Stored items

********************

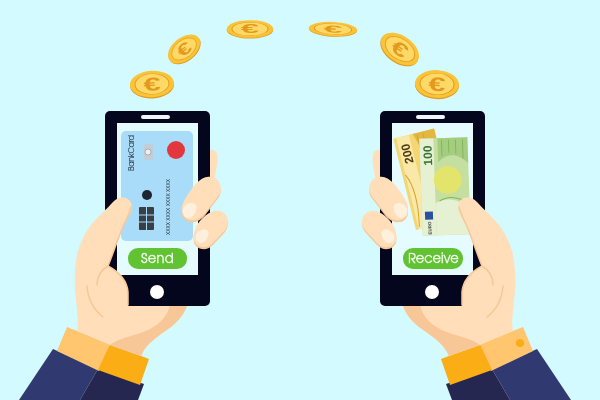
<!DOCTYPE html>
<html lang="en">
<head>
<meta charset="utf-8">
<title>Send and receive money by phone</title>
<style>
:root {
  --sky: #d3faff;
  --phone: #03061c;
  --screen: #e4fbff;
  --skin: #ffdeb9;
  --skin-shade: #f8c797;
  --nail: #fff0de;
  --cuff: #fbad16;
  --cuff-light: #ffc56f;
  --sleeve: #262750;
  --sleeve-light: #313a70;
  --card: #a8dcf8;
  --ink: #1d2530;
  --button: #62c332;
  --gold: #fbc437;
  --gold-dark: #e39a1c;
  --gold-light: #ffd968;
}
html, body { margin: 0; height: 100%; overflow: hidden; }
.canvas { display: block; width: 600px; height: 400px; background: var(--sky); }
.button-label { font: 500 13px "TeX Gyre Adventor", Inter, sans-serif; fill: #fff; stroke: #fff; stroke-width: .3px; text-anchor: middle; letter-spacing: .3px; }
.card-name { font: 8px "TeX Gyre Adventor", Inter, sans-serif; fill: var(--ink); }
.card-number { font: 5.5px "Liberation Sans", sans-serif; fill: var(--ink); }
.note-value { font: 700 12px "Liberation Sans", sans-serif; text-anchor: middle; }
.note-currency { font: 700 4.5px "Liberation Sans", sans-serif; fill: #34413a; text-anchor: middle; }
.coin-sign { font: 700 31px "Liberation Sans", sans-serif; fill: var(--gold-dark); text-anchor: middle; }
</style>
</head>
<body>
<svg class="canvas" viewBox="0 0 600 400" role="img" aria-label="Two hands with phones, coins travelling from the sender to the receiver">
  <defs>
    <g id="coin">
      <circle cy="2" r="22" fill="var(--gold-dark)"/>
      <circle r="22" fill="var(--gold)"/>
      <circle r="17" fill="var(--gold-light)" stroke="var(--gold-dark)" stroke-width="1"/>
      <text class="coin-sign" y="11">€</text>
    </g>

    <g id="arm-and-palm">
      <path fill="var(--sleeve-light)" d="M53 349L98 369L80 400H19Z"/>
      <path fill="var(--sleeve)" d="M98 369L144 384L138 400H80Z"/>
      <path fill="var(--cuff-light)" d="M67 327L110 344L99 371L57 351Z"/>
      <path fill="var(--cuff)" d="M110 344L149 359L140 385L98 370Z"/>
      <path fill="var(--skin)" d="M78 250C72 282 81 306 77 331L110 345L141 356C147 342 159 336 171 327C181 319 186 311 188 302L120 235Z"/>
      <path fill="var(--skin-shade)" d="M110 345L141 356C147 342 159 336 171 327C181 319 186 311 188 302H170C169 321 150 331 134 335C123 338 115 341 110 345Z"/>
      <path fill="var(--skin)" d="M204 158C205 151 212 147 216 152C219 157 217 166 214 181H204Z"/>
    </g>

    <g id="phone">
      <rect x="105" y="111" width="105" height="195" rx="5" fill="var(--phone)"/>
      <rect x="117" y="123" width="81" height="152" fill="var(--screen)"/>
      <rect x="141" y="115" width="29" height="4" rx="2" fill="#f2f5f8"/>
      <circle cx="157" cy="292" r="7" fill="#fff"/>
    </g>

    <g id="gripping-fingers">
      <path fill="var(--skin-shade)" d="M196 229C201 219 212 211 220 213C229 216 230 225 225 232L214 244C207 252 197 250 194 243C193 238 194 233 196 229Z"/>
      <path fill="var(--skin)" d="M196 227C201 217 212 209 220 211C229 214 230 223 225 230L214 242C207 250 197 248 194 241C193 236 194 231 196 227Z"/>
      <path fill="var(--nail)" d="M196 235C198 230 205 228 208 231C210 235 206 242 202 243C197 244 195 239 196 235Z"/>
      <path fill="var(--skin-shade)" d="M184 203C189 194 198 180 207 179C218 177 224 188 219 197L206 214C199 224 187 225 183 217C181 212 182 207 184 203Z"/>
      <path fill="var(--skin)" d="M184 201C189 192 198 178 207 177C218 175 224 186 219 195L206 212C199 222 187 223 183 215C181 210 182 205 184 201Z"/>
      <path fill="var(--nail)" d="M183 209C185 203 193 201 196 205C198 209 194 217 190 218C185 219 182 214 183 209Z"/>
    </g>

    <g id="thumb">
      <path fill="var(--skin)" d="M76 300C72 268 77 243 91 225C99 215 107 209 113 202C119 196 128 196 131 203C134 211 127 218 123 227C117 240 113 254 108 266C119 272 127 280 128 292V307L110 322H78Z"/>
      <path fill="none" stroke="var(--skin-shade)" stroke-width="1.5" stroke-linecap="round" d="M131 207C129 216 125 221 122 229C117 241 113 254 108 266C119 272 127 280 128 292V305M108 266C101 270 97 277 97 285M87 286C88 300 94 310 103 317"/>
    </g>

    <clipPath id="receiver-screen"><rect x="392" y="123" width="81" height="152"/></clipPath>
  </defs>

  <rect width="600" height="400" fill="var(--sky)"/>

  <g id="coin-arc">
    <use href="#coin" transform="translate(152 84) rotate(-3) scale(1 .6)"/>
    <use href="#coin" transform="translate(184 49) rotate(-38) scale(.83 .52)"/>
    <use href="#coin" transform="translate(250 29) scale(1.06 .4)"/>
    <use href="#coin" transform="translate(333 29) rotate(3) scale(1.1 .32)"/>
    <use href="#coin" transform="translate(400 49) rotate(35) scale(.97 .6)"/>
    <use href="#coin" transform="translate(437 84) rotate(3) scale(1 .63)"/>
  </g>

  <g id="sender">
    <use href="#arm-and-palm"/>
    <use href="#phone"/>
    <g id="bank-card">
      <rect x="121" y="131" width="72" height="110" rx="5" fill="var(--card)"/>
      <text class="card-name" transform="translate(134 171) rotate(-90)" textLength="36">BankCard</text>
      <rect x="144" y="144" width="9" height="16" rx="3" fill="#c5cdd3"/>
      <circle cx="148" cy="152" r="3" fill="#edf1f3" stroke="#98a3ab" stroke-width=".8"/>
      <circle id="payment-mark" cx="176" cy="150" r="9" fill="#e3373f"/>
      <circle id="tap-mark" cx="147" cy="195" r="5" fill="var(--ink)"/>
      <g id="chip">
        <rect x="139" y="207" width="15" height="23" rx="1" fill="#3a3f46"/>
        <path d="M146.5 207V230M139 215H154M139 222H154" stroke="var(--card)" stroke-width="1"/>
      </g>
      <text class="card-number" transform="translate(170 235) rotate(-90)" textLength="56" lengthAdjust="spacingAndGlyphs">XXXX XXXX XXXX XXXX</text>
    </g>
    <rect x="128" y="248" width="59" height="21" rx="10" fill="var(--button)"/>
    <text class="button-label" x="157.5" y="263">Send</text>
    <use href="#gripping-fingers"/>
    <use href="#thumb"/>
  </g>

  <g id="receiver">
    <use href="#arm-and-palm" transform="translate(590) scale(-1 1)"/>
    <circle id="cuff-button" cx="520" cy="343" r="4" fill="var(--cuff)"/>
    <use href="#phone" transform="translate(275)"/>
    <g id="banknotes" clip-path="url(#receiver-screen)">
      <g id="note-200" transform="rotate(-14 418 180)">
        <rect x="404" y="134" width="42" height="94" fill="#f4d774"/>
        <rect x="407" y="134" width="13" height="94" fill="#f9e8a8"/>
        <path fill="#e3b840" d="M424 134H446V174C436 168 429 154 424 134Z"/>
        <path fill="none" stroke="#d5a62f" d="M428 136V170M434 136V174M407 172C413 184 413 202 408 226"/>
        <text class="note-value" fill="#4d3b10" transform="translate(418 152) rotate(-90)">200</text>
      </g>
      <g id="note-100" transform="rotate(-2 445 186)">
        <rect x="421" y="138" width="48" height="97" fill="#c4dfa0"/>
        <rect x="421" y="138" width="14" height="97" fill="#e6f1d3"/>
        <path fill="#a5cd80" d="M439 138H469V164C458 153 448 153 439 162Z"/>
        <path fill="#e6f1d3" d="M435 203C448 196 458 201 469 208V235H435Z"/>
        <path fill="none" stroke="#83b75d" d="M443 140V156M450 140V153M457 140V154M464 140V159M439 201C448 195 460 198 468 204"/>
        <text class="note-value" fill="#397337" transform="translate(433 155) rotate(-90)">100</text>
        <circle id="note-medallion" cx="448" cy="180" r="14" fill="#e3e46c"/>
        <rect id="note-square" x="424" y="211" width="8" height="8" fill="#2b509f"/>
        <text class="note-currency" transform="translate(430 227.500) rotate(-90)">EURO</text>
      </g>
    </g>
    <rect x="403" y="248" width="60" height="21" rx="10" fill="var(--button)"/>
    <text class="button-label" x="433.5" y="263" textLength="51">Receive</text>
    <use href="#gripping-fingers" transform="translate(590) scale(-1 1)"/>
    <use href="#thumb" transform="translate(590) scale(-1 1)"/>
  </g>
</svg>
</body>
</html>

********************

If a picture appears among the records, leave it out, and otherwise reproduce exactly every line from the first line through the one with "block; width: 600px;", both included.

• _Answer to this problem_
<!DOCTYPE html>
<html lang="en">
<head>
<meta charset="utf-8">
<title>Send and receive money by phone</title>
<style>
:root {
  --sky: #d3faff;
  --phone: #03061c;
  --screen: #e4fbff;
  --skin: #ffdeb9;
  --skin-shade: #f8c797;
  --nail: #fff0de;
  --cuff: #fbad16;
  --cuff-light: #ffc56f;
  --sleeve: #262750;
  --sleeve-light: #313a70;
  --card: #a8dcf8;
  --ink: #1d2530;
  --button: #62c332;
  --gold: #fbc437;
  --gold-dark: #e39a1c;
  --gold-light: #ffd968;
}
html, body { margin: 0; height: 100%; overflow: hidden; }
.canvas { display: block; width: 600px; height: 400px; background: var(--sky); }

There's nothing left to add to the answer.